Identification. The listed ethnonyms are generalized names given the Ka'wiari by Whites. Although there is no translation for it in their own language, "Ka'wiari" is the name by which they refer to themselves. In the language of their Taiwano neighbors, however, a possibly pejorative translation designates them "children of the crab." Apart from using the generic "our people" ("Ichumari"), the Ka'wiari use the ritual name "people of the anaconda A'sha," stemming from the belief that they are descendants of the water snake. The social identifiction of an individual is established by the adscription of mythical descent from a clan, the name of which is used as an eponym.

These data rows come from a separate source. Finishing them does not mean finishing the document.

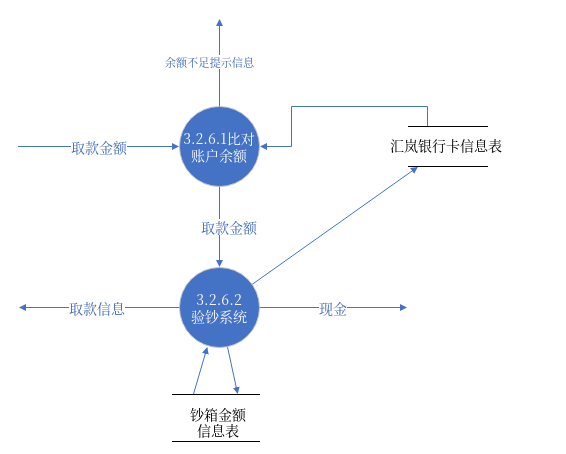
<!DOCTYPE html>
<html lang="zh-CN">
<head>
<meta charset="utf-8">
<title>取款数据流图</title>
<style>
:root {
  --paper: #ffffff;
  --flow: #4472c4;
  --label: #3c66b4;
  --ring: #c3c6cc;
  --ink: #000000;
}
* { box-sizing: border-box; }
html, body { margin: 0; overflow: hidden; background: var(--paper); }
.diagram {
  position: relative;
  width: 566px;
  height: 454px;
  overflow: hidden;
  background: var(--paper);
  font: 14px/17px "Noto Serif CJK SC", "Noto Serif", serif;
  text-align: center;
  white-space: nowrap;
}
.flows { position: absolute; inset: 0; fill: none; stroke: var(--flow); stroke-width: 1; }
.flows marker path { fill: var(--flow); stroke: none; }
.process, .store, .label { position: absolute; }
.process {
  left: 179px;
  width: 81px;
  height: 81px;
  padding-right: 1px;
  display: flex;
  flex-direction: column;
  align-items: center;
  justify-content: center;
  border: 1px solid var(--ring);
  border-radius: 50%;
  background: var(--flow);
  color: var(--paper);
}
.compare { top: 106px; }
.verify { top: 267px; }
.number { letter-spacing: 0.1px; }
.label {
  transform: translate(-50%, -50%);
  background: var(--paper);
  color: var(--label);
}
.shortage { left: 209.5px; top: 62px; font-size: 11.2px; line-height: 14px; }
.amount-in { left: 99px; top: 146.5px; line-height: 16px; }
.amount-down { left: 229px; top: 226.5px; line-height: 16px; }
.info-out { left: 97px; top: 307.5px; line-height: 16px; }
.cash-out { left: 333px; top: 307.5px; line-height: 16px; }
.store {
  display: flex;
  justify-content: center;
  border: solid var(--ink);
  border-width: 1px 0;
  color: var(--ink);
}
.card-store { left: 408px; top: 126px; width: 80px; height: 41px; padding-bottom: 2px; align-items: center; }
.card-store span { flex: none; margin-left: -4px; }
.cashbox-store { left: 172px; top: 394px; width: 88px; height: 48px; padding-top: 11px; }
.cashbox-store span { margin-left: 4px; line-height: 16px; }
</style>
</head>
<body>
<main class="diagram">
  <svg class="flows" width="566" height="454" viewBox="0 0 566 454" aria-hidden="true">
    <defs>
      <marker id="arrow" markerUnits="userSpaceOnUse" markerWidth="7" markerHeight="7" refX="6" refY="3.5" orient="auto">
        <path d="M0 0 7 3.5 0 7z"/>
      </marker>
    </defs>
    <g marker-end="url(#arrow)">
      <path d="M219.5 107V20"/>
      <path d="M18 146.5H178"/>
      <path d="M427.5 126V106.5H291.5V146.5H261"/>
      <path d="M219.5 186V266"/>
      <path d="M180 307.5H20"/>
      <path d="M259 307.5H406"/>
      <path d="M252 284.5 417 167.5"/>
      <path d="M193.5 394 207 348"/>
      <path d="M227.5 347 237.5 393"/>
    </g>
  </svg>

  <div class="process compare"><span>3.2.6.1比对</span><span>账户余额</span></div>
  <div class="process verify"><span class="number">3.2.6.2</span><span>验钞系统</span></div>

  <div class="store card-store"><span>汇岚银行卡信息表</span></div>
  <div class="store cashbox-store"><span>钞箱金额<br>信息表</span></div>

  <span class="label shortage">余额不足提示信息</span>
  <span class="label amount-in">取款金额</span>
  <span class="label amount-down">取款金额</span>
  <span class="label info-out">取款信息</span>
  <span class="label cash-out">现金</span>
</main>
</body>
</html>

The toponym of the clan ancestor's place of origin could also be used to designate a social group sharing this filiation. Every individual has a ritual name and a nickname. Ritual names are inherited every fourth generation and are secret.
Location. In the region of the Colombian Vaupés, the Ka'wiari live along the Río Cananari (an affluent of the Río Apaporis), as well as near its mouth—that is, at approximately 1o N and 71° W. There are also some members of the group scattered along the Río Miriti-Paraná, a tributary of the Rio Caqueta, in the territory of the Yucuna. According to the Köppen system, this area has an Af climate. It is characterized by humid tropical forest with abundant rainfall (350 centimeters annually) and a relatively high temperature (26° C). Rains decrease somewhat in the dry seasons from December to February and from July to August.

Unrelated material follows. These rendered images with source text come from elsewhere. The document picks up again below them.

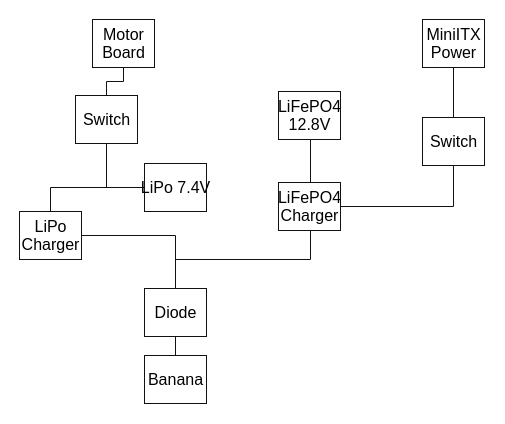
<!DOCTYPE html>
<html lang="en">
<head>
<meta charset="utf-8">
<title>Power wiring diagram</title>
<style>
  :root {
    --paper: #ffffff;
    --ink: #000000;
    --line: #111111;
  }
  * { box-sizing: border-box; }
  html, body { margin: 0; background: var(--paper); overflow: hidden; }
  .diagram {
    position: relative;
    width: 505px;
    height: 424px;
    overflow: hidden;
    background: var(--paper);
    color: var(--ink);
    font: 16px/18px "Liberation Sans", Arial, sans-serif;
  }
  .wires {
    position: absolute;
    inset: 0;
    fill: none;
    stroke: var(--line);
    stroke-width: 1;
  }
  .node {
    position: absolute;
    display: flex;
    align-items: center;
    justify-content: center;
    width: 63px;
    height: 49px;
    border: 1px solid var(--line);
    text-align: center;
    white-space: nowrap;
  }
  .motor-board { left: 92px; top: 19px; }
  .motor-switch { left: 75px; top: 95px; }
  .lipo-battery { left: 144px; top: 163px; }
  .lipo-charger { left: 19px; top: 211px; }
  .lifepo4-battery { left: 278px; top: 91px; }
  .lifepo4-charger { left: 278px; top: 182px; }
  .miniitx-power { left: 422px; top: 19px; }
  .miniitx-switch { left: 422px; top: 117px; }
  .diode { left: 144px; top: 288px; }
  .banana { left: 144px; top: 355px; }
</style>
</head>
<body>
<main class="diagram">
  <svg class="wires" width="505" height="424" viewBox="0 0 505 424" aria-hidden="true">
    <path d="M123.5 67.5V81.5H106.5V95.5"/>
    <path d="M106.5 143.5V187.5H144.5"/>
    <path d="M50.5 211.5V187.5H144.5"/>
    <path d="M81.5 235.5H175.5V288.5"/>
    <path d="M310.5 230.5V259.5H175.5V288.5"/>
    <path d="M310.5 139.5V182.5"/>
    <path d="M453.5 67.5V117.5"/>
    <path d="M453.5 165.5V206.5H340.5"/>
    <path d="M175.5 336.5V355.5"/>
  </svg>
  <div class="node motor-board">Motor<br>Board</div>
  <div class="node motor-switch">Switch</div>
  <div class="node lipo-battery">LiPo 7.4V</div>
  <div class="node lipo-charger">LiPo<br>Charger</div>
  <div class="node lifepo4-battery">LiFePO4<br>12.8V</div>
  <div class="node lifepo4-charger">LiFePO4<br>Charger</div>
  <div class="node miniitx-power">MiniITX<br>Power</div>
  <div class="node miniitx-switch">Switch</div>
  <div class="node diode">Diode</div>
  <div class="node banana">Banana</div>
</main>
</body>
</html>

Demography. In 1976 the Ka'wiari population was estimated to be approximately 100 individuals, exclusive of the small segments on the Miriti-Paraná, who moved there in former times.

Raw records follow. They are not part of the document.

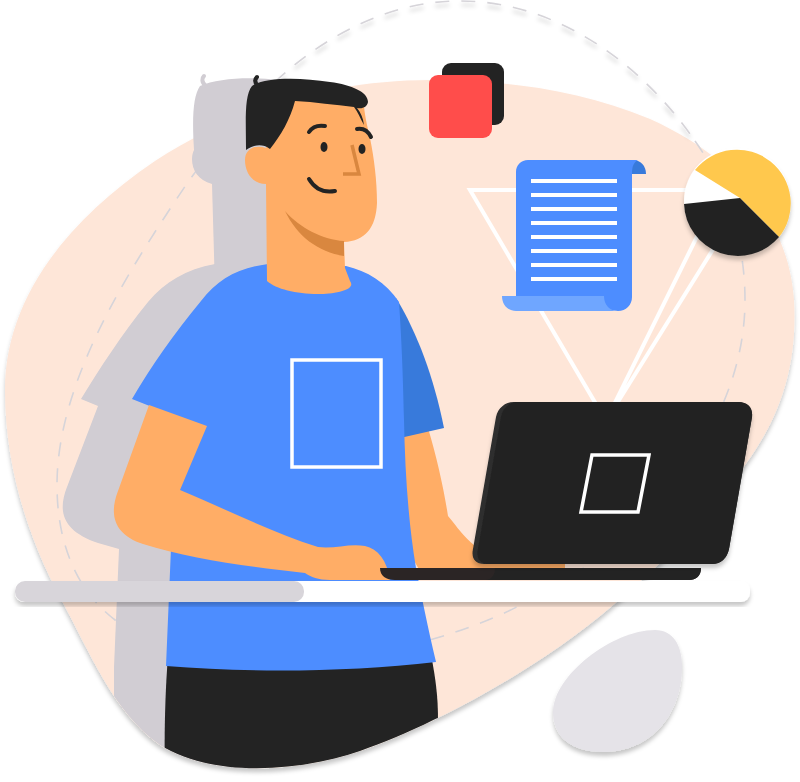
<!DOCTYPE html>
<html lang="en">
<head>
<meta charset="utf-8">
<title>Man working at a laptop</title>
<style>
:root {
  --paper: #fff;
  --peach: #fee6d8;
  --shade: #d1cdd3;
  --desk-grey: #d8d5da;
  --pebble: #e5e3e8;
  --dash: #d6d4d9;
  --skin: #ffad66;
  --skin-dark: #d9873f;
  --blue: #4d8dff;
  --blue-dark: #387adb;
  --blue-light: #6fa6ff;
  --ink: #232323;
  --red: #ff4d4b;
  --yellow: #ffc84d;
}
html, body { margin: 0; background: var(--paper); }
body { width: 800px; height: 782px; overflow: hidden; }
svg { display: block; }
.peach { fill: var(--peach); }
.white { fill: var(--paper); }
.skin { fill: var(--skin); }
.skin-dark { fill: var(--skin-dark); }
.blue { fill: var(--blue); }
.blue-dark { fill: var(--blue-dark); }
.blue-light { fill: var(--blue-light); }
.ink { fill: var(--ink); }
.red { fill: var(--red); }
.yellow { fill: var(--yellow); }
.shade { fill: var(--shade); }
.desk-grey { fill: var(--desk-grey); }
.pebble { fill: var(--pebble); }
.orbit { fill: none; stroke: var(--dash); stroke-width: 1.6; stroke-dasharray: 14 12; }
.white-line { fill: none; stroke: var(--paper); stroke-width: 4; }
.ink-line { fill: none; stroke: var(--ink); stroke-width: 4; stroke-linecap: round; }
.nose { fill: none; stroke: var(--skin-dark); stroke-width: 3.5; }
.tuft-shade { fill: none; stroke: var(--shade); stroke-width: 4; stroke-linecap: round; }
</style>
</head>
<body>
<svg width="800" height="782" viewBox="0 0 800 782" role="img" aria-label="Smiling man in a blue T-shirt working at a laptop, surrounded by a document, a pie chart and red and black tiles">
  <defs>
    <path id="blob" d="M430 80C335 80 235 108 155 161C65 222 5 300 5 390C5 468 29 540 62 601C90 652 113 712 160 745C213 778 298 772 360 751C440 723 545 664 612 606C675 553 717 507 752 455C786 405 797 355 794 300C788 215 730 155 650 119C580 90 505 80 430 80Z"/>
    <clipPath id="blob-clip"><use href="#blob"/></clipPath>
    <clipPath id="shadow-clip"><use href="#blob"/><rect x="150" y="60" width="200" height="200"/></clipPath>
    <filter id="soft-drop" x="-10%" y="-10%" width="120%" height="130%">
      <feDropShadow dx="0" dy="4" stdDeviation="2" flood-color="#000" flood-opacity=".22"/>
    </filter>
  </defs>

  <g id="backdrop">
    <use href="#blob" class="peach" filter="url(#soft-drop)"/>
    <path class="orbit" filter="url(#soft-drop)" d="M275 82C320 40 385 1 460 1C560 1 645 68 695 141"/>
    <path class="orbit" d="M695 141C728 187 745 243 745 300C745 430 640 545 530 600C440 650 290 680 165 645C98 625 57 570 57 485C57 380 130 268 188 182C215 145 245 110 275 82"/>
    <path class="white-line" d="M470 190H720L606 421Z M470 190L606 421L722 235"/>
  </g>

  <g id="cast-shadow" class="shade" clip-path="url(#shadow-clip)">
    <path d="M194 150C192 118 193 96 200 86C222 76 270 76 296 84L300 290H215L212 184C198 180 192 170 192 159C192 155 193 152 194 150Z"/>
    <path d="M215 264C186 269 165 282 148 302C122 334 100 368 81 399L98 406L67 487C56 515 66 532 98 543L119 549L114 667V782H260V264Z"/>
    <path class="tuft-shade" d="M206 86C201 82 202 78 204 76"/>
  </g>

  <g id="trousers" clip-path="url(#blob-clip)">
    <path class="ink" d="M168 655H431C436 680 438 698 438 720V782H165C164 735 165 695 168 655Z"/>
  </g>

  <g id="far-arm">
    <path class="skin" d="M398 425L428 428C437 458 444 490 448 516C458 528 463 536 475 546L500 560L565 562V571H420L402 540Z"/>
    <path class="blue-dark" d="M396 298C417 332 434 378 444 428L400 438L390 340Z"/>
  </g>

  <g id="shirt">
    <path class="blue" d="M268 264C238 268 218 279 201 301C174 334 151 366 132 399L180 418L171 548L166 666C250 673 350 672 436 662C428 628 421 594 416 568C408 520 405 470 404 420C403 370 401 330 399 302C386 282 367 271 346 266Z"/>
    <rect class="white-line" style="stroke-width:3.5" x="292" y="360" width="89" height="107"/>
  </g>

  <g id="near-arm">
    <path class="skin" d="M149 405L207 426L180 490C230 511 273 533 318 547C335 549 350 543 365 546C378 549 387 560 390 580H330C318 580 311 577 305 573C250 567 190 559 143 544C116 535 108 517 118 491Z"/>
  </g>

  <g id="head">
    <path class="skin" d="M266 184C252 184 245 172 245 160C245 149 255 144 266 148L290 100L364 104C364 112 367 125 370 138C374 158 377 180 377 203C376 228 365 241 344 242L345 268L350 281C357 290 334 294 318 294C296 294 276 289 267 281Z"/>
    <path class="skin-dark" d="M285 211C300 228 323 240 344 241V256C318 252 297 236 285 211Z"/>
    <path class="ink" d="M246 150C246 122 244 96 252 86C264 77 300 77 330 82C352 85 368 92 368 102C367 107 363 109 357 108C361 113 363 118 364 125C360 118 358 112 354 107C335 105 315 102 295 101C290 120 281 135 270 149C262 143 253 145 246 150Z"/>
    <path class="ink-line" d="M258 86C254 82 255 79 257 77"/>
    <path class="ink-line" d="M309 132C313 126 319 125 325 126"/>
    <path class="ink-line" d="M357 129C363 128 368 131 371 137"/>
    <ellipse class="ink" cx="324" cy="147" rx="3.5" ry="5"/>
    <ellipse class="ink" cx="362" cy="149" rx="3.5" ry="5"/>
    <path class="nose" d="M352 145L359 174H343"/>
    <path class="ink-line" d="M309 179C315 189 324 193 335 191"/>
  </g>

  <g id="desk">
    <rect class="white" filter="url(#soft-drop)" x="15" y="581" width="735" height="21" rx="9"/>
    <rect class="desk-grey" x="15" y="581" width="289" height="21" rx="10"/>
  </g>

  <g id="laptop">
    <path fill="#2b2525" d="M380 568H701C701 576 696 580 689 580H395C386 580 380 576 380 568Z"/>
    <path class="ink" d="M495 568H701C701 576 696 580 689 580H486C492 579 495 575 495 568Z"/>
    <g filter="url(#soft-drop)">
      <path fill="#2d2d2d" d="M514 402H738C748 402 753 408 752 417L729 549C727 558 721 564 712 564H484C475 564 471 558 473 549L496 417C498 408 505 402 514 402Z"/>
      <path class="ink" d="M518 402H738C748 402 753 408 752 417L729 549C727 558 721 564 712 564H488C480 564 476 558 478 549L501 417C503 408 509 402 518 402Z"/>
    </g>
    <path class="white-line" style="stroke-width:3.5" d="M592 455H649L638 512H581Z"/>
  </g>

  <g id="tiles">
    <rect class="ink" x="442" y="63" width="62" height="62" rx="9"/>
    <rect class="red" x="429" y="75" width="63" height="63" rx="9"/>
  </g>

  <g id="document">
    <path class="blue-dark" d="M625 160H632C641 160 646 166 646 174H625Z"/>
    <path class="blue" d="M528 160H638C634 162 632 166 632 173V297C632 305 626 311 618 311L516 297V172C516 165 521 160 528 160Z"/>
    <path class="blue-light" d="M502 296H604C604 305 610 311 618 311H516C508 311 502 305 502 296Z"/>
    <path class="white-line" d="M531 181H617M531 195H617M531 209H617M531 223H617M531 237H617M531 251H617M531 265H617M531 279H617"/>
  </g>

  <g id="pie-chart" filter="url(#soft-drop)">
    <circle class="white" cx="737" cy="201" r="53"/>
    <path class="yellow" d="M740 198L695 170A50 50 0 1 1 779 237Z"/>
    <path class="ink" d="M740 198L684 204A54 54 0 0 0 779 237Z"/>
  </g>

  <path id="pebble" class="pebble" filter="url(#soft-drop)" d="M655 630C673 630 682 645 682 667C682 714 651 752 603 752C572 752 553 737 553 712C553 676 612 630 655 630Z"/>
</svg>
</body>
</html>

Linguistic Affiliation. The Ka'wiari speak a language of Arawakan affiliation, that is, a variety of Eastern Proto-Newiki (Waltz and Wheeler 1972). In contrast to various neighboring groups that are multilingual, the Ka'wiari speak only their own language.